Major Delays UK's Maastricht VoteBy Eugene Robinson
The Washington Post
Prime Minister John Major said Thursday that he still wants to bring Britain into full partnership with its European neighbors, but will not ask Parliament to approve the Maastricht Treaty on economic and political union until firm limits are set on the power of the European Community bureaucracy in Brussels.
At the same time, Major ruled out an early return to the Exchange Rate Mechanism (ERM), a system of fixed currency values from which Britain withdrew last week, and he indicated that Britain might never seek to rejoin unless the system is substantially modified. The ERM is seen as a key step in the European Community's planned drive toward a single currency by the end of the decade.
Major made clear that as far as Britain is concerned, the drive toward European unity will take a back seat to pressing domestic concerns.
"Just as the interests of France and Germany will come first for them, so should the interests of Britain come first for us," Major said during a raucous parliamentary debate, adding that he does not "share the belief in the desirability or the inevitability of a centralized Europe."
Major said there must be a "settled order" spelling out which decisions are to be made by the EC's 12 member nations and which at EC headquarters before he asks Parliament to ratify the Maastricht Treaty, which was left in limbo after last Sunday's referendum in France.
French voters approved the pact, but by a margin of only two percentage points. Voters in Denmark rejected the treaty earlier this year, although Danish officials have held out hope of eventually reversing that decision.
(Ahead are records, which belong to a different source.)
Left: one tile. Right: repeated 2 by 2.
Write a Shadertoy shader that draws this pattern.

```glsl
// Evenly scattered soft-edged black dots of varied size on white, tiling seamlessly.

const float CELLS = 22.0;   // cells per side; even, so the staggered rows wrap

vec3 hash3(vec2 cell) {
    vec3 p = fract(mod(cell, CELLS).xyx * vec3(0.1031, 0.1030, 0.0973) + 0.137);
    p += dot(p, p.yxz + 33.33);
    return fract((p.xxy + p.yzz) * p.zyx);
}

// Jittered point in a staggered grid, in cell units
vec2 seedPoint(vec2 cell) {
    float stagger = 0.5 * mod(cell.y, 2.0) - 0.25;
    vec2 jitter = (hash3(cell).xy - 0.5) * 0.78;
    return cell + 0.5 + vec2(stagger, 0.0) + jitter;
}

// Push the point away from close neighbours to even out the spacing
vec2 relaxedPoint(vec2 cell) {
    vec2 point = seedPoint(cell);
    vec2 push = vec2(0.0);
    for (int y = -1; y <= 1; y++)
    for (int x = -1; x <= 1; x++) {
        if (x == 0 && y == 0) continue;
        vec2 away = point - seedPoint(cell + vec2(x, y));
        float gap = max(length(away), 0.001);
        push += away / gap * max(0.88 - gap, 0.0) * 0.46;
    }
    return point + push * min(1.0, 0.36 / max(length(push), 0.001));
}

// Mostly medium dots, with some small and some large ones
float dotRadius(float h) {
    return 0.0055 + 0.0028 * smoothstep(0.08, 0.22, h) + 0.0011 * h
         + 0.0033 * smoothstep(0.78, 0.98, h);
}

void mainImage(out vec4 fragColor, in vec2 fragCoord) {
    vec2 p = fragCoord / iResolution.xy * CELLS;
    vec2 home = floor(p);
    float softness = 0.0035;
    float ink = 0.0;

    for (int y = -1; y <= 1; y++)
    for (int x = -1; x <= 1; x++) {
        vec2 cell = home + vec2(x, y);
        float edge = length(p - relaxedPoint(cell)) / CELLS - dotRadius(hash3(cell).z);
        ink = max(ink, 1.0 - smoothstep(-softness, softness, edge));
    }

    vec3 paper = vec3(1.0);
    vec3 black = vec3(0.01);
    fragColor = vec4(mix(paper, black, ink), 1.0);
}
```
Major was forced to call Parliament into emergency session following last week's debacle in the financial markets, which saw the British pound sink to new lows and Major abandon the keystone of his economic strategy -- Britain's membership in the Exchange Rate Mechanism. In a frantic, but unsuccessful, attempt to defend the pound, the government raised interest rates twice last week and spent up to $20 billion of the Bank of England's reserves before surrendering to currency markets and letting the pound be devalued.
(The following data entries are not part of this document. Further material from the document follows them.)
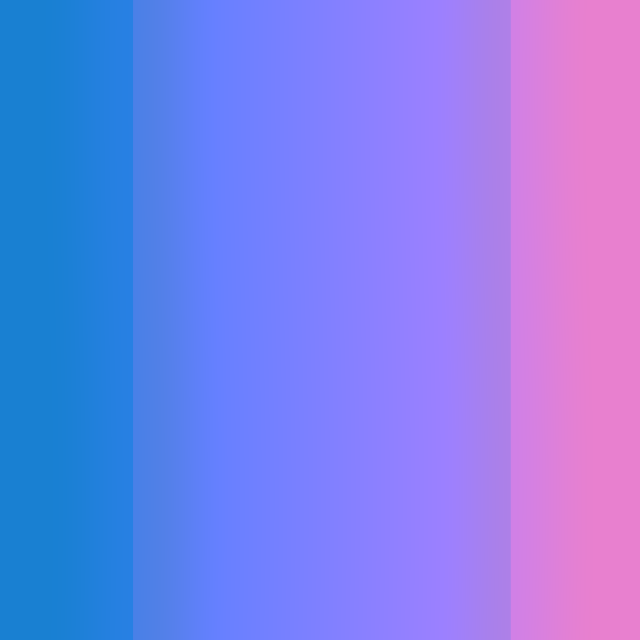
Reproduce this background procedurally as a Shadertoy shader.

```glsl
// Vertical bands of blue, violet and pink, shaded like a rounded ridge with two creases.

// Soft step one pixel wide at a crease
float crease(float x, float edge) {
    float pixel = 1.0 / iResolution.x;
    return smoothstep(edge - 0.5 * pixel, edge + 0.5 * pixel, x);
}

// Linear ramp from 0 to 1 between two positions
float ramp(float start, float end, float x) {
    return clamp((x - start) / (end - start), 0.0, 1.0);
}

void mainImage(out vec4 fragColor, in vec2 fragCoord) {
    vec2 uv = fragCoord / iResolution.xy;

    // The gradients lean slightly with height; the creases stay straight
    float x = uv.x + 0.006 * sin(5.0 * uv.y + 3.6);

    // Outer flanks
    vec3 leftFlank = mix(vec3(0.098, 0.50, 0.825), vec3(0.155, 0.50, 0.89), smoothstep(0.07, 0.21, x));
    vec3 rightFlank = mix(vec3(0.815, 0.50, 0.905), vec3(0.91, 0.50, 0.81), smoothstep(0.78, 0.935, x));

    // Middle ridge: red climbs steadily while blue fades towards both creases
    float red = 0.285 + 0.125 * ramp(0.208, 0.35, x)
              + 0.20 * ramp(0.35, 0.69, x)
              + 0.075 * ramp(0.69, 0.798, x);
    float blue = 1.0 - 0.095 * (1.0 - smoothstep(0.235, 0.345, x))
               - 0.09 * smoothstep(0.68, 0.79, x);
    vec3 ridge = vec3(red, 0.50, blue);

    // Join the three parts
    vec3 color = mix(leftFlank, ridge, crease(uv.x, 0.208));
    color = mix(color, rightFlank, crease(uv.x, 0.798));

    fragColor = vec4(color, 1.0);
}
```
The result has been the worst political crisis of Major's 22 months in office. Although Major easily survived a confidence vote Thursday night on his economic policy, even members of his own Conservative Party, which holds a parliamentary majority, have been privately critical of his performance.
In Thursday's debate, Major sought to defend his economic policy against withering attacks. Opposition Labor Party leader John Smith described last week's events as "tragicomic," called Major's remarks "vainglorious nonsense" and said the government seemed to have no idea what its economic policy was.
Smith mocked Major's contention that everything was on track until huge speculative money flows upset the currency markets and sent the pound spiraling downward. "That's the defense -- overcome by events," Smith said. "Along came a wave and overturned the vessel. No one takes responsibility. No one resigns, at least not yet. And no one takes the blame."
Major defended his record on bringing down inflation, which is running at 3.6 percent annually, and said that holding down the inflation rate remains the most important aim of his economic policy. Membership in the ERM was supposed to provide the discipline required to whip inflation, and Major did not say what would do the job now that Britain no longer belongs.
The EC has been developing regulations that critics say intrude on national identity. "There are fears throughout Europe that the Community is too centralized, too bureaucratic," Major said.
In negotiating the Maastricht pact, Britain insisted on the principle that all decisions should be made at the national level unless there is a compelling reason to take the matter to Brussels. Now, according to government officials, Major wants to have that principle amplified and made more specific.
He is set to raise that issue at a one-day European Community summit, scheduled for Oct. 16 in Birmingham, England.